From ESPN Stats & Info: Max Scherzer left the game Tuesday after two innings with right shoulder fatigue. His fastball averaged 92.3 mph, his lowest average velocity in a start this season. Scherzer's season average entering Tuesday was 94.3 mph, fifth among qualified starters. Scherzer's fastball velocity had been trending upward as of late; his previous two starts were his two highest-average fastball velocities in the past four seasons.
AL West notes
• Oakland got blasted, writes Susan Slusser.
NL East notes
• Domonic Brown's patience has paid off, writes John Finger.
NL Central notes
• The Reds' magic number is down to 4.
• The Pirates got steamrolled and fell behind the Brewers in the standings.
• The Astros have 100 losses.
NL West notes
• Tim Lincecum picked up his 10th win.
From ESPN Stats & Info, how he beat the Rockies:
A. Rockies hitters were 1-for-10 in at-bats ending with a fastball, including four strikeouts.
B. Rockies hitters were 0-for-7 in at-bats ending with a pitch on the inside part of the plate or further in, including 0-for-6 against the fastball.
C. Rockies hitters were 0-for-8 in at-bats ending with a pitch in the upper half of the zone or above, including 0-for-7 with four strikeouts against the fastball.
D. Rockies hitters were 0-for-13 in two-strike at-bats.
• Lincecum still needs polish, writes Carl Steward.
• The Marlins should stop complaining about their ballpark dimensions, writes Ozzie Guillen.

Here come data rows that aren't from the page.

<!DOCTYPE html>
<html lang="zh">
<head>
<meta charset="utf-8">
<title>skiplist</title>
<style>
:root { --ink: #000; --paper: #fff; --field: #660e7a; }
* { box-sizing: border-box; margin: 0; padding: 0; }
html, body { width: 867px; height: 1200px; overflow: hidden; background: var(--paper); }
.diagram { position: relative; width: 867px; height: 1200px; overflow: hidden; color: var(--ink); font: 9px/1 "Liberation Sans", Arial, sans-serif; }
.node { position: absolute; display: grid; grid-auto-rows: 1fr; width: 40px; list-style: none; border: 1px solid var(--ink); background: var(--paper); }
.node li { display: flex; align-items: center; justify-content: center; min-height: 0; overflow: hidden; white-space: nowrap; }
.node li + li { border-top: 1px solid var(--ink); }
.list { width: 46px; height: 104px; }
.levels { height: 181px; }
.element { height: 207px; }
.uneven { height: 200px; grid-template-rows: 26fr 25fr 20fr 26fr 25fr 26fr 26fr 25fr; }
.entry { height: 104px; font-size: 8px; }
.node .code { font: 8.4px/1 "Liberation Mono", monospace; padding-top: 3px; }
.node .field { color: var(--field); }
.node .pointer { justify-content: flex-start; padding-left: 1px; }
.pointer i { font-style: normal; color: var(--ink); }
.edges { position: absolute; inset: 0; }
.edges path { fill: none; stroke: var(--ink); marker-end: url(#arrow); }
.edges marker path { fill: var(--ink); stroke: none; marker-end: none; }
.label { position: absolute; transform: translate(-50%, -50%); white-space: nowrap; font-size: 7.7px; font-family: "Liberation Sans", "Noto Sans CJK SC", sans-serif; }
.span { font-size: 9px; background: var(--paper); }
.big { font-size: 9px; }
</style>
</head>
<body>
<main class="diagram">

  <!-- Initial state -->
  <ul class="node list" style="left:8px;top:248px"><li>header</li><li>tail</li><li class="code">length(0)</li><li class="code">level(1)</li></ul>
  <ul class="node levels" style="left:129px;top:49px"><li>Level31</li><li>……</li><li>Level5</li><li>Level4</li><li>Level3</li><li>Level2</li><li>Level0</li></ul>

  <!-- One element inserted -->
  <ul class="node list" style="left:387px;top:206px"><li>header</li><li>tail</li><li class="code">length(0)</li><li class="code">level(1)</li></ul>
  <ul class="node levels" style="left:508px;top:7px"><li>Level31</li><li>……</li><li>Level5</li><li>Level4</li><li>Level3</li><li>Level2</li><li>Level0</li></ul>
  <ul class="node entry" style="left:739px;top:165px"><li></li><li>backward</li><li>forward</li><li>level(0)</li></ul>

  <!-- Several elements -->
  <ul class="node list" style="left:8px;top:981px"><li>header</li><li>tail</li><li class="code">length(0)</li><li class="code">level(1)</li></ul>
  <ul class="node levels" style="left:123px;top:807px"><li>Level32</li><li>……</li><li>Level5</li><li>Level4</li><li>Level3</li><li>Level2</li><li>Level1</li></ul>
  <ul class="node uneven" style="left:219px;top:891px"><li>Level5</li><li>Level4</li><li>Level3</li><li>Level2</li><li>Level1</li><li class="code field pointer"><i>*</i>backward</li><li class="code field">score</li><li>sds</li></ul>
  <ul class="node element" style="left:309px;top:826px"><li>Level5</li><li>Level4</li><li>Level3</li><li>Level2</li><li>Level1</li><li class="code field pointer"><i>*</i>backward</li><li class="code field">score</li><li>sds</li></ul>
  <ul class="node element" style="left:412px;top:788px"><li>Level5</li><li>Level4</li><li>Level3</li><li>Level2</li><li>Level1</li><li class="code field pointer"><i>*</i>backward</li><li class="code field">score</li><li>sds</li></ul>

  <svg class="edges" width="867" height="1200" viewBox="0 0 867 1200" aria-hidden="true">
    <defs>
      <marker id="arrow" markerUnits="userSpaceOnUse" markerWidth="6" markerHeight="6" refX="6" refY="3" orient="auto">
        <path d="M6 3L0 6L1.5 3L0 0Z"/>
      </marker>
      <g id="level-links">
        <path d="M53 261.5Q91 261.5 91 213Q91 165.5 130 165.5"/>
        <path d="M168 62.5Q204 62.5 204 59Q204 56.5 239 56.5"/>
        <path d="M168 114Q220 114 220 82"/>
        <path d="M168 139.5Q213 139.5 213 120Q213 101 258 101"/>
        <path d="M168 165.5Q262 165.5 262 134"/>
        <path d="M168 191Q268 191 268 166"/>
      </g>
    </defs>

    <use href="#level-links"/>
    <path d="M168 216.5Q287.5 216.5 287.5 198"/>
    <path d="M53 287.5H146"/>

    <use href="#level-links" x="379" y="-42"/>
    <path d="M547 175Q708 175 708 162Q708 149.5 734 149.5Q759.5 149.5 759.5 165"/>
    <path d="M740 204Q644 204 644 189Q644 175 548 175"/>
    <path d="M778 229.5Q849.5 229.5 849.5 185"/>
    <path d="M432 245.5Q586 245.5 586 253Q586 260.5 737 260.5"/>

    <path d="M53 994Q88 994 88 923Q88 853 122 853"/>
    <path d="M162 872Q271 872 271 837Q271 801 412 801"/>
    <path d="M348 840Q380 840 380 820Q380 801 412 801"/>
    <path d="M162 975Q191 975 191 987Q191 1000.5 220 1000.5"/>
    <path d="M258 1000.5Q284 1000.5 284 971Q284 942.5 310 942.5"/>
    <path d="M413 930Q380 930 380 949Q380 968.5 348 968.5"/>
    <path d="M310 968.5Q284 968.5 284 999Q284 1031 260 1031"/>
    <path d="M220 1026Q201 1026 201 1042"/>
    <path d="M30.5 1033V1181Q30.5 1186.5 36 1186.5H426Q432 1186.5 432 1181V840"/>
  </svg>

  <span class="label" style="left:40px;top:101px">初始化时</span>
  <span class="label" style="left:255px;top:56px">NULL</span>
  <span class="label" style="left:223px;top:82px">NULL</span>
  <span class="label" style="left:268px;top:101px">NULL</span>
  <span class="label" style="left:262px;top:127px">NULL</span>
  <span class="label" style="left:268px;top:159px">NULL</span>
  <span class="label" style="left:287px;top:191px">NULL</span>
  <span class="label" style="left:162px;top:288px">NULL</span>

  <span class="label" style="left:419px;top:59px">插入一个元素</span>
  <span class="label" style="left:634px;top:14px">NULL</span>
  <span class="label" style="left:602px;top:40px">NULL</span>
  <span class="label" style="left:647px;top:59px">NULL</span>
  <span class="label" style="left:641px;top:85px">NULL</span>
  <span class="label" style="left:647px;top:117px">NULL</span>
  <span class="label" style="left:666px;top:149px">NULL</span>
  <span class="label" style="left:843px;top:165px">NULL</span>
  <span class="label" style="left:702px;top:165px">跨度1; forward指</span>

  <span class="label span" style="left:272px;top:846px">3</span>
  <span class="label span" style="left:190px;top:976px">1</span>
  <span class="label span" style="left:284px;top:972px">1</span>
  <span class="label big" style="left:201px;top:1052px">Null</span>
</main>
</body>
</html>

• An Oakland ballpark decision could come soon, and Scott Ostler is skeptical.
And today will be better than yesterday.